--- Task objective ---
If a line below contains the string "fract", return that line.

Document images with source code:
[Start of section]
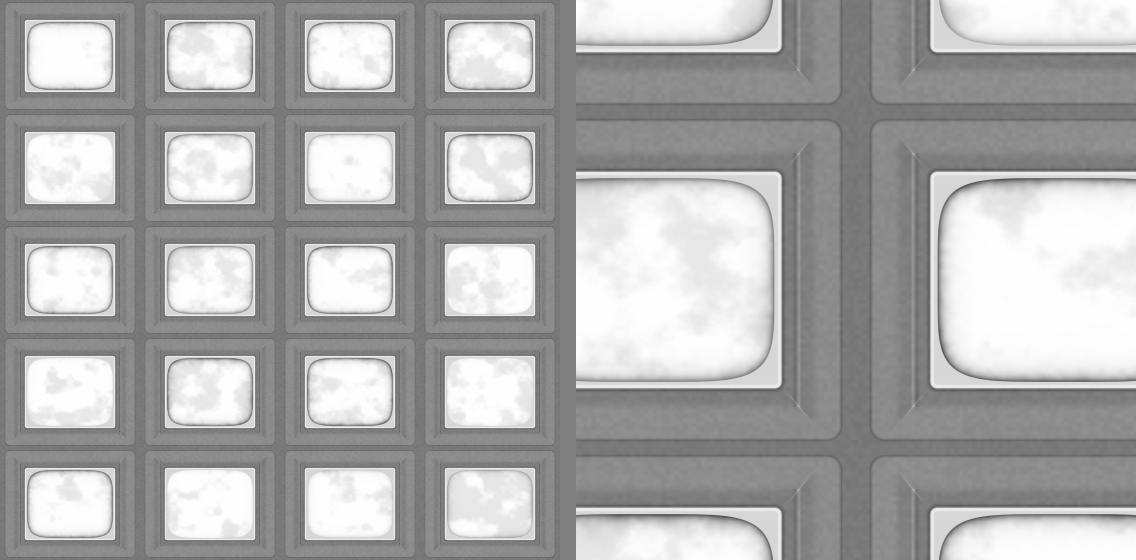
Left, the full canvas; right, a detail of the centre.
Write a Shadertoy shader that draws this pattern.

```glsl
const vec2 GRID = vec2(4.0, 5.0);

// Half sizes and radii, in canvas units
const vec2 PANEL_HALF = vec2(0.1160, 0.0951);
const vec2 SLOPE_HALF = vec2(0.1010, 0.0872);
const vec2 RECESS_HALF = vec2(0.0911, 0.0755);
const vec2 FRAME_HALF = vec2(0.0807, 0.0645);
const vec2 SCREEN_HALF = vec2(0.0764, 0.0606);
const float PANEL_RADIUS = 0.008;
const float FRAME_RADIUS = 0.004;
const float SCREEN_POWER = 5.0;
const float LINE_WIDTH = 0.0009;

// Grey levels
const float GAP_TONE = 0.475;
const float PANEL_TONE = 0.550;
const float SIDE_TONE = 0.500;
const float LEDGE_TONE = 0.555;
const float RECESS_TONE = 0.490;
const float FRAME_TONE = 0.840;
const float FRAME_EDGE_TONE = 0.930;
const float GLASS_DULL = 0.905;
const float GLASS_BRIGHT = 0.995;
const float GRAIN = 0.035;

float hash(vec2 p) {
    return fract(sin(dot(p, vec2(127.1, 311.7))) * 43758.5453);
}

// Value noise that wraps after a whole number of lattice steps
float wrapNoise(vec2 uv, vec2 period) {
    vec2 p = uv * period;
    vec2 i = floor(p);
    vec2 f = fract(p);
    f = f * f * (3.0 - 2.0 * f);
    float a = hash(mod(i, period));
    float b = hash(mod(i + vec2(1.0, 0.0), period));
    float c = hash(mod(i + vec2(0.0, 1.0), period));
    float d = hash(mod(i + 1.0, period));
    return mix(mix(a, b, f.x), mix(c, d, f.x), f.y);
}

float wrapFbm(vec2 uv, vec2 period) {
    float sum = 0.0, amplitude = 0.5;
    for (int i = 0; i < 5; i++) {
        sum += amplitude * wrapNoise(uv, period);
        period *= 2.0;
        amplitude *= 0.5;
    }
    return sum;
}

float roundedBox(vec2 p, vec2 halfSize, float radius) {
    vec2 q = abs(p) - halfSize + radius;
    return length(max(q, 0.0)) + min(max(q.x, q.y), 0.0) - radius;
}

// Approximate distance to a superellipse: bulging sides, soft corners
float bulgedBox(vec2 p, vec2 halfSize) {
    vec2 q = abs(p) / halfSize;
    float k = max(pow(pow(q.x, SCREEN_POWER) + pow(q.y, SCREEN_POWER), 1.0 / SCREEN_POWER), 0.001);
    vec2 slope = pow(q / k, vec2(SCREEN_POWER - 1.0)) / halfSize;
    return (k - 1.0) / max(length(slope), 0.5 / halfSize.x);
}

float fill(float d, float px) {
    return 1.0 - smoothstep(-px, px, d);
}

float stroke(float d, float px) {
    float w = max(LINE_WIDTH, 0.6 * px);
    return exp(-d * d / (w * w));
}

// Moulded surround: flat rim, mitred slopes and a sunken ring
float surroundTone(vec2 p, float px) {
    vec2 a = abs(p);
    vec2 fromRecess = a - RECESS_HALF;
    float mitre = fromRecess.x * 1.2 - fromRecess.y;
    float side = smoothstep(-0.0015, 0.0015, mitre);
    float slope = roundedBox(p, SLOPE_HALF, PANEL_RADIUS);
    float recess = roundedBox(p, RECESS_HALF, 0.002);

    float tone = mix(PANEL_TONE, mix(LEDGE_TONE, SIDE_TONE, side), smoothstep(0.002, -0.004, slope));
    tone = mix(tone, RECESS_TONE, smoothstep(0.003, -0.004, recess));
    float upright = step(fromRecess.y, 0.0);
    tone += upright * (0.09 * stroke(fromRecess.x, px) - 0.06 * stroke(fromRecess.x + 0.0025, px));
    float corner = exp(-length(fromRecess) / 0.006);
    return tone + 0.14 * corner * stroke(mitre, px) - 0.03 * corner;
}

// Worn glass with cloudy patches and a dark, uneven border
float glassTone(vec2 uv, vec2 cell, float d) {
    float clouds = wrapFbm(uv, vec2(32.0, 35.0));
    float wear = wrapNoise(uv, vec2(240.0));
    float clarity = 0.26 * (hash(cell + 7.3) - 0.3);
    float tone = mix(GLASS_DULL, GLASS_BRIGHT, smoothstep(0.32, 0.58, clouds + clarity));
    float strength = mix(0.08, 1.0, smoothstep(0.15, 0.6, hash(cell + 2.1)));
    float depth = max(-d, 0.0) * (0.7 + 0.4 * clouds + 0.35 * wear);
    float border = 0.42 * exp(-depth / 0.0022) + 0.25 * exp(-depth / 0.0060);
    return tone - strength * border;
}

void mainImage(out vec4 fragColor, in vec2 fragCoord) {
    vec2 uv = fragCoord / iResolution.xy;
    float px = 0.75 / min(iResolution.x, iResolution.y);
    vec2 cell = floor(uv * GRID);
    vec2 p = (fract(uv * GRID) - 0.5) / GRID;

    float panel = roundedBox(p, PANEL_HALF, PANEL_RADIUS);
    float frame = roundedBox(p, FRAME_HALF, FRAME_RADIUS);
    float glass = bulgedBox(p, SCREEN_HALF);

    // Grained surround
    float tone = mix(GAP_TONE, surroundTone(p, px), fill(panel, px));
    tone -= 0.08 * stroke(panel, px);
    tone += GRAIN * (wrapNoise(uv, vec2(384.0)) - 0.5);
    tone += 0.02 * (wrapFbm(uv, vec2(24.0)) - 0.5);
    tone -= 0.10 * stroke(frame - 0.0012, px);

    // Pale frame and screen
    float plate = FRAME_TONE + (FRAME_EDGE_TONE - FRAME_TONE) * stroke(frame + 0.0012, px);
    tone = mix(tone, plate, fill(frame, px));
    tone = mix(tone, glassTone(uv, cell, glass), fill(glass, px));

    fragColor = vec4(vec3(clamp(tone, 0.0, 1.0)), 1.0);
}
```
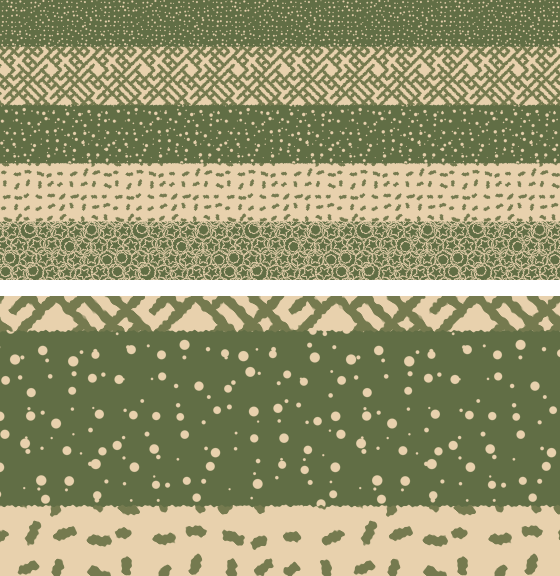
Top, the full canvas; bottom, a detail of the centre.
This pattern is drawn by a Shadertoy shader. Its source:

```glsl
// Five horizontal bands of small printed textures in green, olive and cream:
// rings with stars, confetti dashes, loose dots, a diagonal weave, fine specks.
// Each is a jittered cell pattern whose hash wraps, so it repeats across.
#define BAND 0.2083         // band height
#define REPEAT 0.4          // width of one repeat, five across
#define WEAVE_SCALE 60.0    // ten half cells per weave repeat, twelve across
#define WEAVE_GAP 0.30      // share of missing weave strands
#define WEAVE_HALF 0.0054   // half width of a strand
#define DASH_HALF 0.0058    // half width of a dash
#define DASH_REACH 0.0155   // half length of a dash
#define LINE_HALF 0.0018    // half width of ring and star lines
#define ROUGH 0.0009        // wobble of the printed edges
#define GREEN vec3(0.38, 0.43, 0.27)
#define OLIVE vec3(0.46, 0.48, 0.31)
#define CREAM vec3(0.91, 0.82, 0.68)

vec3 hash3(vec2 cell, float seed) {
    vec3 k = vec3(dot(cell, vec2(127.1, 311.7)), dot(cell, vec2(269.5, 183.3)),
                  dot(cell, vec2(113.5, 271.9)));
    return fract(sin(k + seed * 17.3) * 43758.5);
}

float segment(vec2 p, vec2 a, vec2 b) {
    vec2 ab = b - a;
    return length(p - a - ab * clamp(dot(p - a, ab) / dot(ab, ab), 0.0, 1.0));
}

float ink(float d) {
    float px = 0.75 / iResolution.y;
    return 1.0 - smoothstep(-px, px, d);
}

// Layered sines, periodic over one repeat, that roughen the edges
vec2 wobble(vec2 p) {
    vec2 w = p * 6.28318 / REPEAT;
    return ROUGH * (sin(w.yx * vec2(31.0, 27.0) + sin(w * 13.0))
                  + 0.6 * sin(w.yx * vec2(53.0, 61.0) + w * 19.0));
}

// Jittered dots with radii between small and large
float dots(vec2 p, float columns, float small, float large, float seed) {
    float size = REPEAT / columns, d = 1.0;
    vec2 q = p / size, base = floor(q);
    for (int j = -1; j <= 1; j++)
    for (int i = -1; i <= 1; i++) {
        vec2 cell = base + vec2(i, j);
        vec3 h = hash3(vec2(mod(cell.x, columns), cell.y), seed);
        vec2 centre = cell + 0.5 + 0.7 * (h.xy - 0.5);
        d = min(d, length(q - centre) * size - mix(small, large, h.z));
    }
    return d;
}

// Short strokes at random angles
float confetti(vec2 p) {
    float columns = 10.0, size = REPEAT / columns, d = 1.0;
    vec2 q = p / size, base = floor(q);
    for (int j = -2; j <= 2; j++)
    for (int i = -2; i <= 2; i++) {
        vec2 cell = base + vec2(i, j);
        vec3 h = hash3(vec2(mod(cell.x, columns), cell.y), 4.0);
        float angle = 0.7 + 2.6 * (h.z - 0.5);
        vec2 axis = vec2(cos(angle), sin(angle));
        vec2 v = (q - cell - 0.5 - 0.4 * (h.xy - 0.5)) * size;
        vec2 along = axis * (DASH_REACH * mix(0.6, 1.0, h.x) - DASH_HALF);
        v += vec2(-axis.y, axis.x) * (h.y - 0.5) * 18.0 * dot(v, axis) * dot(v, axis);
        d = min(d, segment(v, -along, along) - DASH_HALF);
    }
    return d;
}

// Diagonal lattice with some strands left out
float weave(vec2 p) {
    vec2 q = p * WEAVE_SCALE;
    vec2 g = 0.5 * vec2(q.x + q.y, q.x - q.y), base = floor(g);
    float d = 1.0;
    for (int j = -1; j <= 1; j++)
    for (int i = -1; i <= 1; i++) {
        vec2 cell = base + vec2(i, j);
        vec3 h = hash3(vec2(mod(cell.x + cell.y, 10.0), cell.x - cell.y), 2.0);
        if (h.x > WEAVE_GAP) d = min(d, segment(g, cell, cell + vec2(1.0, 0.0)));
        if (h.y > WEAVE_GAP) d = min(d, segment(g, cell, cell + vec2(0.0, 1.0)));
    }
    return d * sqrt(2.0) / WEAVE_SCALE - WEAVE_HALF;
}

// Distance to the outline of a five-pointed star
float starLine(vec2 v, float radius, float turn) {
    float fifth = 1.256637;
    float a = abs(mod(atan(v.y, v.x) + turn, fifth) - 0.5 * fifth);
    vec2 notch = 0.5 * radius * vec2(cos(0.5 * fifth), sin(0.5 * fifth));
    return segment(length(v) * vec2(cos(a), sin(a)), vec2(radius, 0.0), notch);
}

// Staggered overlapping rings, most of them holding a star
float rings(vec2 p) {
    float columns = 7.0, size = REPEAT / columns, d = 1.0;
    vec2 stretch = vec2(1.0, 0.87), q = p / size / stretch, base = floor(q);
    for (int j = -1; j <= 1; j++)
    for (int i = -1; i <= 1; i++) {
        vec2 cell = base + vec2(i, j);
        vec3 h = hash3(vec2(mod(cell.x, columns), cell.y), 6.0);
        vec2 centre = cell + vec2(0.25 + 0.5 * mod(cell.y, 2.0), 0.5) + 0.16 * (h.xy - 0.5);
        vec2 v = (q - centre) * stretch;
        d = min(d, abs(length(v) - 0.54));
        float inner = h.z < 0.7 ? starLine(v, 0.42, h.x * 6.28318)
                                : abs(length(v - 0.3 * (h.xy - 0.5)) - 0.32);
        d = min(d, inner);
    }
    return d * size - LINE_HALF;
}

vec3 bandColour(float band, vec2 p) {
    vec2 q = p + wobble(p);
    if (band < 0.5) return mix(GREEN, CREAM, ink(rings(q)));
    if (band < 1.5) return mix(CREAM, OLIVE, ink(confetti(q)));
    if (band < 2.5) {
        float d = min(dots(p, 11.0, 0.0045, 0.0062, 1.0), dots(p, 13.0, 0.0012, 0.0030, 3.0));
        return mix(GREEN, CREAM, ink(d));
    }
    if (band < 3.5) return mix(CREAM, OLIVE, ink(weave(q)));
    return mix(GREEN, CREAM, ink(dots(p, 24.0, 0.0012, 0.0037, 5.0)));
}

void mainImage(out vec4 fragColor, in vec2 fragCoord) {
    vec2 p = fragCoord / iResolution.y;
    // Blend the two nearest bands across their shared edge
    float lower = clamp(floor(p.y / BAND - 0.5), 0.0, 3.0);
    float edge = ink((lower + 1.0) * BAND - p.y - wobble(p).y);
    fragColor = vec4(mix(bandColour(lower, p), bandColour(lower + 1.0, p), edge), 1.0);
}
```
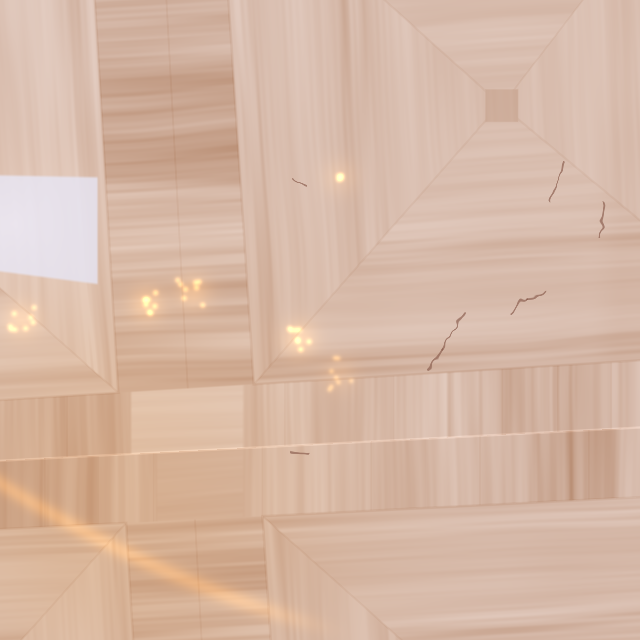
Reproduce this texture procedurally as a Shadertoy shader.

```glsl
// Polished marble floor: mitred panels, veined border strips, window sheen and warm glints.

float hash(vec2 p) {
    vec3 q = fract(vec3(p.xyx) * 0.1031);
    q += dot(q, q.yzx + 33.33);
    return fract((q.x + q.y) * q.z);
}

float noise(vec2 p) {
    vec2 i = floor(p), f = fract(p);
    f = f * f * (3.0 - 2.0 * f);
    return mix(mix(hash(i), hash(i + vec2(1, 0)), f.x),
               mix(hash(i + vec2(0, 1)), hash(i + vec2(1, 1)), f.x), f.y);
}

// Stone streaks, centred on zero, long in one direction and fine in the other.
float grain(float across, float along, float seed) {
    float w = across + 0.012 * (noise(vec2(along * 5.0, across * 9.0) + seed) - 0.5);
    float n = 0.40 * noise(vec2(w * 28.0, along * 1.6) + seed)
            + 0.34 * noise(vec2(w * 75.0, along * 2.5) + seed + 17.0)
            + 0.26 * noise(vec2(w * 190.0, along * 5.0) + seed + 41.0);
    return n - 0.5;
}

float band(float x, float a, float b, float soft) {
    return smoothstep(a - soft, a + soft, x) - smoothstep(b - soft, b + soft, x);
}

float line(float d, float width) {
    return 1.0 - smoothstep(width * 0.4, width * 1.6, abs(d));
}

float segment(vec2 p, vec2 a, vec2 b) {
    vec2 d = b - a;
    return length(p - a - d * clamp(dot(p - a, d) / dot(d, d), 0.0, 1.0));
}

void mainImage(out vec4 fragColor, in vec2 fragCoord) {
    vec2 p = fragCoord / iResolution.xy;
    p.y = 1.0 - p.y; // y runs down from the top edge
    float aa = 1.2 / iResolution.y;

    // Signed depths into the four panels around the crossing strips
    float left = 0.148 + 0.06 * p.x * 0.0 + 0.06 * p.y - p.x;
    float right = p.x - 0.357 - 0.066 * p.y;
    float upper = 0.625 - 0.062 * p.x - p.y;
    float lower = p.y - 0.827 + 0.05 * p.x;
    float side = max(left, right), vert = max(upper, lower);
    float depth = min(side, vert);
    float rowSeam = p.y - 0.72 + 0.052 * p.x;
    float row = step(0.0, rowSeam);
    float mainPanel = step(0.0, min(right, upper));

    // Mitres; the large panel folds into four triangles
    vec2 r = p - vec2(0.784, 0.165);
    float fold = side - vert;
    if (mainPanel > 0.5)
        fold = max(min(fold, r.y - 0.83 * r.x), min(0.9 * r.x - r.y, -1.3 * r.x - r.y));
    float flatGrain = grain(p.y + 0.055 * p.x, p.x, 3.0);
    float uprightGrain = grain(p.x - 0.06 * p.y, p.y, 71.0);

    // Panel tone: 0 is pale stone, 1 is dark tan
    float streaks = mix(uprightGrain, flatGrain, smoothstep(-aa, aa, fold));
    float rings = band(depth, 0.008, 0.045, 0.006) + 0.9 * band(depth, 0.165, 0.225, 0.015);
    float panel = 0.20 + streaks * (0.40 + 0.65 * rings) + 0.13 * rings;
    panel += 0.09 * step(0.0, min(right, lower)) - 0.08 * step(0.0, min(left, upper));
    panel += mainPanel * 0.10 * band(p.x + 0.03 * p.y, 0.96, 1.2, 0.03);
    panel += 0.13 * line(fold, 0.0022) * step(0.0, depth);
    float inset = max(abs(r.x), abs(r.y));
    panel = mix(panel, 0.52 + 0.3 * uprightGrain, 1.0 - smoothstep(0.024, 0.027, inset));

    // Vertical strip with level grain
    float strip = 0.40 + 0.95 * flatGrain + 0.20 * band(p.y, 0.11, 0.285, 0.012)
                + 0.10 * band(p.y, 0.215, 0.285, 0.01) - 0.16 * band(p.y, 0.285, 0.44, 0.01)
                + 0.12 * line(p.x - 0.26 - 0.055 * p.y, 0.0015);

    // Two rows of tiles with upright grain
    float tileX = (p.x - 0.02 + row * 0.035) / 0.17;
    float darkTiles = mix(band(p.x, 0.70, 0.90, 0.004), band(p.x, 0.83, 0.97, 0.004), row);
    float tiles = 0.31 + 0.14 * (hash(vec2(floor(tileX), row + 5.0)) - 0.5)
                + grain(p.x, p.y, 120.0 + row * 37.0) * (0.65 + 0.5 * darkTiles)
                + 0.18 * darkTiles + 0.13 * band(p.x, -0.1, 0.2, 0.02)
                - 0.20 * (1.0 - row) * band(p.x, 0.66, 0.70, 0.004)
                - 0.12 * row * band(p.x, 0.39, 0.56, 0.01)
                + 0.10 * line(fract(tileX) - 0.5, 0.008);
    float crossing = mix(0.05, 0.40, row) + 0.35 * flatGrain;
    tiles = mix(tiles, crossing, band(p.x, 0.205 + 0.04 * row, 0.38, 0.003));

    float tone = mix(strip, tiles, smoothstep(-aa, aa, -vert));
    tone = mix(tone, panel, smoothstep(-aa, aa, depth));
    tone += 0.18 * line(depth, 0.002) + 0.06 * (noise(p * 9.0) - 0.5);
    vec3 col = mix(vec3(0.885, 0.795, 0.75), vec3(0.73, 0.565, 0.465), clamp(tone, 0.0, 1.0));
    col += 0.07 * line(rowSeam, 0.0018);

    // Warm light at lower left
    float warmth = exp(-8.0 * dot(p - vec2(0.17, 0.80), p - vec2(0.17, 0.80)));
    col *= mix(vec3(1.0), vec3(1.01, 0.96, 0.87), warmth);
    float arc = p.y - 0.755 - 0.62 * p.x + 0.35 * p.x * p.x;
    col += vec3(0.12, 0.07, 0.0) * exp(-arc * arc * 4500.0) * (1.0 - smoothstep(0.35, 0.56, p.x));

    // Window reflection and soft sheen
    float pane = band(p.y - 0.02 * p.x, 0.274, 0.424 + 0.11 * p.x, 0.003)
               * (1.0 - smoothstep(0.150, 0.155, p.x));
    col = mix(col, vec3(0.89, 0.88, 0.93), 0.86 * pane);
    col += 0.035 * exp(-9.0 * length(p - vec2(0.02, 0.35)));

    // Hairline cracks: start and end of each stroke
    vec4 cracks[8] = vec4[8](vec4(0.67, 0.58, 0.69, 0.545), vec4(0.69, 0.545, 0.726, 0.49),
        vec4(0.80, 0.488, 0.82, 0.465), vec4(0.82, 0.465, 0.855, 0.458),
        vec4(0.86, 0.315, 0.88, 0.255), vec4(0.457, 0.705, 0.484, 0.709),
        vec4(0.455, 0.282, 0.477, 0.29), vec4(0.938, 0.37, 0.945, 0.315));
    vec2 jag = p + 0.008 * (vec2(noise(p * 90.0), noise(p * 90.0 + 31.0)) - 0.5);
    for (int i = 0; i < 8; i++)
        col = mix(col, vec3(0.53, 0.35, 0.29), 0.65 * line(segment(jag, cracks[i].xy, cracks[i].zw), 0.0014));

    // Clusters of golden sparks: centre, spread, strength
    vec4 glints[6] = vec4[6](vec4(0.23, 0.475, 0.022, 1.0), vec4(0.302, 0.457, 0.026, 0.9),
        vec4(0.034, 0.50, 0.022, 0.8), vec4(0.468, 0.53, 0.017, 1.0),
        vec4(0.53, 0.585, 0.03, 0.5), vec4(0.531, 0.277, 0.003, 0.5));
    for (int i = 0; i < 6; i++) {
        vec2 d = p - glints[i].xy;
        col += vec3(0.12, 0.075, 0.01) * glints[i].w * exp(-dot(d, d) * 1400.0);
        for (int j = 0; j < 8; j++) {
            vec2 key = vec2(float(i) * 7.0 + 2.0, float(j) * 3.0 + 1.0);
            vec2 s = d - glints[i].z * (vec2(hash(key), hash(key + 50.0)) * 2.0 - 1.0);
            col += vec3(0.26, 0.20, 0.07) * glints[i].w * exp(-dot(s, s) * 50000.0);
        }
    }
    fragColor = vec4(clamp(col, 0.0, 1.0), 1.0);
}
```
[End of section]
--- The completed task ---
    return fract(sin(dot(p, vec2(127.1, 311.7))) * 43758.5453);
    vec2 f = fract(p);
    vec2 p = (fract(uv * GRID) - 0.5) / GRID;
    return fract(sin(k + seed * 17.3) * 43758.5);
    vec3 q = fract(vec3(p.xyx) * 0.1031);
    return fract((q.x + q.y) * q.z);
    vec2 i = floor(p), f = fract(p);
                + 0.10 * line(fract(tileX) - 0.5, 0.008);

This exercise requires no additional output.